April is National Facial Protection Month and dental experts at the American Association of Orthodontists (AAO), American Dental Association (ADA), American Association of Oral and Maxillofacial Surgeons (AAOMS), Academy for Sports Dentistry (ASD), and American Academy of Pediatric Dentistry (AAPD) are reminding athletes and recreational sports players to wear mouth guards to protect their teeth.
Mouth guards can help prevent serious, painful facial injuries that affect the mouth and teeth.
Experts from the five dental associations are urging parents, caregivers, athletes, and coaches to be proactive about staying safe by using a mouth guard. They offer the following statistics to keep in mind as the spring sports season begins:
- 3 – Types of mouth guards: Custom-fitted mouth guards are made by your dentist for you personally. Stock mouth guards come pre-formed and may offer a bulky fit. Boil and bite mouth guards are softened in boiling water and then inserted and allowed to adapt to the shape of your mouth.
- 7 to 11 – The ages during which children are most vulnerable to sports-related mouth injuries.
- 60 – The number of times that athletes are more likely to suffer harm to the teeth if they’re not wearing a mouth guard.
- All – How many sports during which you should wear a mouth guard.
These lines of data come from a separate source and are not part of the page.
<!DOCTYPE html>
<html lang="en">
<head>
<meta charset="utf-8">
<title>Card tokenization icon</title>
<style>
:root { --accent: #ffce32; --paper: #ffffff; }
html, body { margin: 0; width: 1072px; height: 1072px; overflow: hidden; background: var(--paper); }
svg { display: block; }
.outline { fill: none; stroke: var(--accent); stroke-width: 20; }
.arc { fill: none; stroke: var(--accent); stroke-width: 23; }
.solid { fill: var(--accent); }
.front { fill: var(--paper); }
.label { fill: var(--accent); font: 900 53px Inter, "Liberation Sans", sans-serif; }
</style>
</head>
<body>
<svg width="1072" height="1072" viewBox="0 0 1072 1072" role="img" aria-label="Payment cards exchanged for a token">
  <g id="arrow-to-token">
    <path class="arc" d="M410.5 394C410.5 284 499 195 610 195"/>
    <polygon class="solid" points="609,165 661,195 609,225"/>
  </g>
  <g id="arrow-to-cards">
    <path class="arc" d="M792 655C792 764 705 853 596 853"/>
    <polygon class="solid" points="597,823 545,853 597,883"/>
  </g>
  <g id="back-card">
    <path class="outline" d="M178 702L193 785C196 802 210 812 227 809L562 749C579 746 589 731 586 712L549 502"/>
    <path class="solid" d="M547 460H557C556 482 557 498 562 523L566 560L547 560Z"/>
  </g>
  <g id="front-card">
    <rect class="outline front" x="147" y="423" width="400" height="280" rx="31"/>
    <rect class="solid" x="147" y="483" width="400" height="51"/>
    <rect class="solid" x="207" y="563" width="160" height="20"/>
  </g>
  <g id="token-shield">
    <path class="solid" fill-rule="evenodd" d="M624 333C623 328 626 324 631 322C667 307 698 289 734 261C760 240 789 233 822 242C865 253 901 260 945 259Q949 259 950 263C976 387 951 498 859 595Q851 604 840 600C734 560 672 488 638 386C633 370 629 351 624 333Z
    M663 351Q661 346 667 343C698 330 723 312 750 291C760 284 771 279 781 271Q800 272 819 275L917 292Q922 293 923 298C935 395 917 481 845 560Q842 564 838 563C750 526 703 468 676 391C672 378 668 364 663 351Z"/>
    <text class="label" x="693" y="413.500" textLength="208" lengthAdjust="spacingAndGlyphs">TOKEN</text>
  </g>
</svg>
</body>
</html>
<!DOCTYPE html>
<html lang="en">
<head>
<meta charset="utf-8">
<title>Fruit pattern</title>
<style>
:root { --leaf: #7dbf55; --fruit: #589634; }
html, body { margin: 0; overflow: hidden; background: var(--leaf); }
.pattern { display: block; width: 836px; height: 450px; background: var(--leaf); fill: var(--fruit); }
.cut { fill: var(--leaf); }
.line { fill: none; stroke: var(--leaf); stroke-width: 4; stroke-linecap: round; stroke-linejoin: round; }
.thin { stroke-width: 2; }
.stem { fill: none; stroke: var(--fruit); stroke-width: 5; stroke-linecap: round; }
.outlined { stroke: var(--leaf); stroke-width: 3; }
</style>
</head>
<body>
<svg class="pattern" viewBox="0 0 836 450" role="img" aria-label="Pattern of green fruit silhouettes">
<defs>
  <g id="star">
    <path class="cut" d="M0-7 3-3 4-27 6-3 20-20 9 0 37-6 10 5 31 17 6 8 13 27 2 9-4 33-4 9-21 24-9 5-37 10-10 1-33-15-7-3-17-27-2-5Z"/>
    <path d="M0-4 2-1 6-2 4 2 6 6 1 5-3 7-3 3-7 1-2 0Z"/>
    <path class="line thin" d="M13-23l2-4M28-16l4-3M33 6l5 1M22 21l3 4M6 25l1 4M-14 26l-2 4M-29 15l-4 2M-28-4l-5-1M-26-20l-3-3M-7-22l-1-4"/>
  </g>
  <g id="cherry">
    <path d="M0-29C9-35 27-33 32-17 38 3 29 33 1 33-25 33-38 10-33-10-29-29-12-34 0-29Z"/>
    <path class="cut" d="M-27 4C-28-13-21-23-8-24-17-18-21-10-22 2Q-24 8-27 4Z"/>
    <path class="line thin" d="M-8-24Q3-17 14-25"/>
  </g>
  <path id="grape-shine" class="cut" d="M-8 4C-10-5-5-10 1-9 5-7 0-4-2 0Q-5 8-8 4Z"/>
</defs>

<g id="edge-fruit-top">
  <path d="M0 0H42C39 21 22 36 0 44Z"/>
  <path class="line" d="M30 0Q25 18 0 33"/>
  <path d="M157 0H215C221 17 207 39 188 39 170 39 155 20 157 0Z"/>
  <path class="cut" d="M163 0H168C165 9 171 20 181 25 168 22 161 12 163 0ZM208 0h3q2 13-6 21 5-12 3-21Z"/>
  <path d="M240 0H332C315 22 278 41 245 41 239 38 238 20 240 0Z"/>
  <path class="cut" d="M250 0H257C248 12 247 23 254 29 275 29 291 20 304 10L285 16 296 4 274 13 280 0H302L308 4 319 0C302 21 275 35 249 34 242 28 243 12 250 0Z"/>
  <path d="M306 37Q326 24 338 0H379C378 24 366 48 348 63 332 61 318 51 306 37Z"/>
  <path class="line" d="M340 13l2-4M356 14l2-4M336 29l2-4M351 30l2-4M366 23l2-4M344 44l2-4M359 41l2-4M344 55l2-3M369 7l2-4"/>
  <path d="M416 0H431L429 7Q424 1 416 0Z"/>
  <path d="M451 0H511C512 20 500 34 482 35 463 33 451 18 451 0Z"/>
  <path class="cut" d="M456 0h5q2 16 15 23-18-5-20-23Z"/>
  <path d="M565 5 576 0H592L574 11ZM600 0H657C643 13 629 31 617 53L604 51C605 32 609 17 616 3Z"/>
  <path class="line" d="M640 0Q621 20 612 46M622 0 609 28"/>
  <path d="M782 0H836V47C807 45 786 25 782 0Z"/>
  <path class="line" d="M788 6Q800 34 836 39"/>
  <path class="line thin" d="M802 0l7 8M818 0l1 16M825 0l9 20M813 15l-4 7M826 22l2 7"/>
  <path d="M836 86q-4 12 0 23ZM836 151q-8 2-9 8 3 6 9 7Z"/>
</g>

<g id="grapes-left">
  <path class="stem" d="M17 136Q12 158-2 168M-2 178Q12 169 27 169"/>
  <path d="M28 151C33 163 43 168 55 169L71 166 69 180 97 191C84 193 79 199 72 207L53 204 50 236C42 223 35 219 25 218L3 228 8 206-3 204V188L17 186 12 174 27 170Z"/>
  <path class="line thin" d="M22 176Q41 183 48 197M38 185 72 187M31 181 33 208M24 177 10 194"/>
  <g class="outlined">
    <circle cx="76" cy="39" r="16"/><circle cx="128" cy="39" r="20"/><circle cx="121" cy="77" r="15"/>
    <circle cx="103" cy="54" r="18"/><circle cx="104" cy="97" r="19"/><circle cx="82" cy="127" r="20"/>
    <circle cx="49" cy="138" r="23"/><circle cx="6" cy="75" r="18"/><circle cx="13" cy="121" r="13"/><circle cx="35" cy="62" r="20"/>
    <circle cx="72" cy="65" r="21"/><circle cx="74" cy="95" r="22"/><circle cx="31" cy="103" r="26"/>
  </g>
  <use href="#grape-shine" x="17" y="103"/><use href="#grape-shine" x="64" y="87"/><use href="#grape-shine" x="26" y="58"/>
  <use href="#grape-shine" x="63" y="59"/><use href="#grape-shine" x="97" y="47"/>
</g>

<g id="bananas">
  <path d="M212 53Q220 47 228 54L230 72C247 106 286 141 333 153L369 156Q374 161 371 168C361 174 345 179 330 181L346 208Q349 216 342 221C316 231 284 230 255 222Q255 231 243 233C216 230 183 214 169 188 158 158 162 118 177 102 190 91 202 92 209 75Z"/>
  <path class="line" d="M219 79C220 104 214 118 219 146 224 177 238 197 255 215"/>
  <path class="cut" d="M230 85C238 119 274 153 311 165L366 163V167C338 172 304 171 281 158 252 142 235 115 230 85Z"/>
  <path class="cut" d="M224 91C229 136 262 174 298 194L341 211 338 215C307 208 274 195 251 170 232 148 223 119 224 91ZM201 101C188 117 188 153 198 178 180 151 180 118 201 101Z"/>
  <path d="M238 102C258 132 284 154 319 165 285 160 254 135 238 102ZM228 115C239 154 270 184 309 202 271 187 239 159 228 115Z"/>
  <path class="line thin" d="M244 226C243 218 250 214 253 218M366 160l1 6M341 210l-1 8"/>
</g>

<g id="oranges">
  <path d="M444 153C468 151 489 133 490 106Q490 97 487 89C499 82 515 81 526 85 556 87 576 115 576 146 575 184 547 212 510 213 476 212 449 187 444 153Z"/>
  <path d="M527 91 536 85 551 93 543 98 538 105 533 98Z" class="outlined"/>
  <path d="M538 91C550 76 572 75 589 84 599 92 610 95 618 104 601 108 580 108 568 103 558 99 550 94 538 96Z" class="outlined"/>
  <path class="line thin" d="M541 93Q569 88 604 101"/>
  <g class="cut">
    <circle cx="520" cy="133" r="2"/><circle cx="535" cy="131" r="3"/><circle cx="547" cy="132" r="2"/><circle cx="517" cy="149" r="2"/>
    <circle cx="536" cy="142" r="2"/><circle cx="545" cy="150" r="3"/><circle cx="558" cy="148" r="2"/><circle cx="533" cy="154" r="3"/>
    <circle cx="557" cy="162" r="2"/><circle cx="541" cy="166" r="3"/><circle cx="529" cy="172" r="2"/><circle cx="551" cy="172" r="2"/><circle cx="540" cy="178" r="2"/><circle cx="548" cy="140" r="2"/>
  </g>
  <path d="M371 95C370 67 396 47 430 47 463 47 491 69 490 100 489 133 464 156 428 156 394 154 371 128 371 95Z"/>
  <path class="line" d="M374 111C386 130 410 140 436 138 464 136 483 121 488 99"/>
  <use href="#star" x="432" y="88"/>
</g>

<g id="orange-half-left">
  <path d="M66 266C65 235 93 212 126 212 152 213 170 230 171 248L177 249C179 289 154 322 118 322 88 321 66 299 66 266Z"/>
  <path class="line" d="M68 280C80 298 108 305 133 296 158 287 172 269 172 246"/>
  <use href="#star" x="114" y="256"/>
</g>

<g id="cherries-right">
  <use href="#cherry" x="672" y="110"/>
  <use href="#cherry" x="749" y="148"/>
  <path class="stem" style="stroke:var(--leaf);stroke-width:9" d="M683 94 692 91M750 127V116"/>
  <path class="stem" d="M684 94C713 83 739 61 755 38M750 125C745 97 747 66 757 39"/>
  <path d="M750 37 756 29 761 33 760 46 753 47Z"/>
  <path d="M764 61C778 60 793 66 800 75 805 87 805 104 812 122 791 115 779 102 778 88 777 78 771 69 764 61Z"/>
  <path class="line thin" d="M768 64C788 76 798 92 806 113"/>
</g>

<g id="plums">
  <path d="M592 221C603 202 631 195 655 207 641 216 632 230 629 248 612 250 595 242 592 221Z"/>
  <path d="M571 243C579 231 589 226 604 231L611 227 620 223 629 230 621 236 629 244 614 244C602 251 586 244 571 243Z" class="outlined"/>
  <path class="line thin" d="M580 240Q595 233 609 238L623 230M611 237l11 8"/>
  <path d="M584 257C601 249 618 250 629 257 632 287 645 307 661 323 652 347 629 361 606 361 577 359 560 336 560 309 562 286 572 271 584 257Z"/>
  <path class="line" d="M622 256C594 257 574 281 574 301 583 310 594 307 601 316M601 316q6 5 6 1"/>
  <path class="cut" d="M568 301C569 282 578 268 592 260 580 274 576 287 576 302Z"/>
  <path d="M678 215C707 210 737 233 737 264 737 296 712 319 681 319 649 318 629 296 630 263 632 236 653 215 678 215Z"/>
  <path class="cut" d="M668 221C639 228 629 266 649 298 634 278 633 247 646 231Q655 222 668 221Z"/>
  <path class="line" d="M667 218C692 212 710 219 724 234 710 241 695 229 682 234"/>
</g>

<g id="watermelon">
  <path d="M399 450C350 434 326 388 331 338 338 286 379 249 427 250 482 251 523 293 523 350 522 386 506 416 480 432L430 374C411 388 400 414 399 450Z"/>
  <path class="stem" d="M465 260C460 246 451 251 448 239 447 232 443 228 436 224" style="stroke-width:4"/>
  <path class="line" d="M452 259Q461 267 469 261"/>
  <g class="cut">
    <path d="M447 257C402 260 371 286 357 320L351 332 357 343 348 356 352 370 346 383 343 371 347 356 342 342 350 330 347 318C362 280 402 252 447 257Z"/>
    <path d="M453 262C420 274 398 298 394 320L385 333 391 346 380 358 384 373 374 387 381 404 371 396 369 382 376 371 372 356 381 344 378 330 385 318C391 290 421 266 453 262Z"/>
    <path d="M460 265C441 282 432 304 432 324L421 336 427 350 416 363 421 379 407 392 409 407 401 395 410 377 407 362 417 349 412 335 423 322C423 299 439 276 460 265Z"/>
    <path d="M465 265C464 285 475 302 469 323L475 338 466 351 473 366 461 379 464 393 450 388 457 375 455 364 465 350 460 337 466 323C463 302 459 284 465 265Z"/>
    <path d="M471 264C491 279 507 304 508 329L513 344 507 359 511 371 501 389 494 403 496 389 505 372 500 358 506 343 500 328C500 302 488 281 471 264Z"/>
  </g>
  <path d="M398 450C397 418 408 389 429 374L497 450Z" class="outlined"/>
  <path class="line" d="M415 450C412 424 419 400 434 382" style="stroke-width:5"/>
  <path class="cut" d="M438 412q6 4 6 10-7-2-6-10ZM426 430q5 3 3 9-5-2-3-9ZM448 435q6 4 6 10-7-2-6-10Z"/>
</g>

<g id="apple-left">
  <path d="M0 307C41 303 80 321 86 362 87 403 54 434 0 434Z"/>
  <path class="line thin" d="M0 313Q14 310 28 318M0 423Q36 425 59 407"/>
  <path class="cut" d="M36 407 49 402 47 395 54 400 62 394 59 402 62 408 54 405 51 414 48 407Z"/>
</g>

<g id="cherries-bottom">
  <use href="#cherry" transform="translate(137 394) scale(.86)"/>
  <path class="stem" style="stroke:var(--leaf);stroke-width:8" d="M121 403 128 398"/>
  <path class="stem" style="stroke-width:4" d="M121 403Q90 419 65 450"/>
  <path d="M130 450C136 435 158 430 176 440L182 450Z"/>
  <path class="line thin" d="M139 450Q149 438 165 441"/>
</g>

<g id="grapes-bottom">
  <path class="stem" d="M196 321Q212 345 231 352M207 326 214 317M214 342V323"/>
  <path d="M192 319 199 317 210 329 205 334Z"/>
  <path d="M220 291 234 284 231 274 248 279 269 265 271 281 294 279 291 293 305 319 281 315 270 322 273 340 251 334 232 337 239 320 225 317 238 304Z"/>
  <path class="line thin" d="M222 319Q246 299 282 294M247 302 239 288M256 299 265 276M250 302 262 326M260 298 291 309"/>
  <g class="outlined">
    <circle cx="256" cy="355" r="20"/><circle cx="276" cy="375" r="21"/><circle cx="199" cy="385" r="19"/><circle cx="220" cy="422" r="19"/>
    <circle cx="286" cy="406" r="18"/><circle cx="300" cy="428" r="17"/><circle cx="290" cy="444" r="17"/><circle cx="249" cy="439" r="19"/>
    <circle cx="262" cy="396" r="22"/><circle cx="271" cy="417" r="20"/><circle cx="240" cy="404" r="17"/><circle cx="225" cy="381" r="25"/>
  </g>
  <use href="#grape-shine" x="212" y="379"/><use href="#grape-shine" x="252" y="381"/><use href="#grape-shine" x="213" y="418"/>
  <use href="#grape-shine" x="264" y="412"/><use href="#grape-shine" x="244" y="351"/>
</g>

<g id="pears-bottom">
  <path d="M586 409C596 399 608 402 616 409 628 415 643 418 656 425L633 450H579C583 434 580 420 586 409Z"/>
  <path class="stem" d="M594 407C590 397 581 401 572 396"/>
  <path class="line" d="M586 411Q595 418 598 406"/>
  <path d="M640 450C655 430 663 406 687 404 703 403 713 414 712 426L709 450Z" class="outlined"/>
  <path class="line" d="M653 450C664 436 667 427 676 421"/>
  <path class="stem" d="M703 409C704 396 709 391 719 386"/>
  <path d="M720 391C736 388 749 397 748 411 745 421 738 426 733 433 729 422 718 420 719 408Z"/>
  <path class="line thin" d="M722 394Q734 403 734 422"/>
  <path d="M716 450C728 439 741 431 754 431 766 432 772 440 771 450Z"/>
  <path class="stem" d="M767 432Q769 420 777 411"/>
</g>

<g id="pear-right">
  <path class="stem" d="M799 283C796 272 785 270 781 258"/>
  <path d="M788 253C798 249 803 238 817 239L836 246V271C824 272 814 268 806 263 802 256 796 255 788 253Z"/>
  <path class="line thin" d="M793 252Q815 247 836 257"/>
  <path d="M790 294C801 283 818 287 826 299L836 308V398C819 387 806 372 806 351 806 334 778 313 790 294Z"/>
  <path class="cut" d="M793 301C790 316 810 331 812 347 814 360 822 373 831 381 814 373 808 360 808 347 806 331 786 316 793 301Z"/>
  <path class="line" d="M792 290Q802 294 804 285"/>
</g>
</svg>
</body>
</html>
Collision and contact sports may be high-risk for the mouth, but you can still experience a dental injury from other sports such as gymnastics or skating.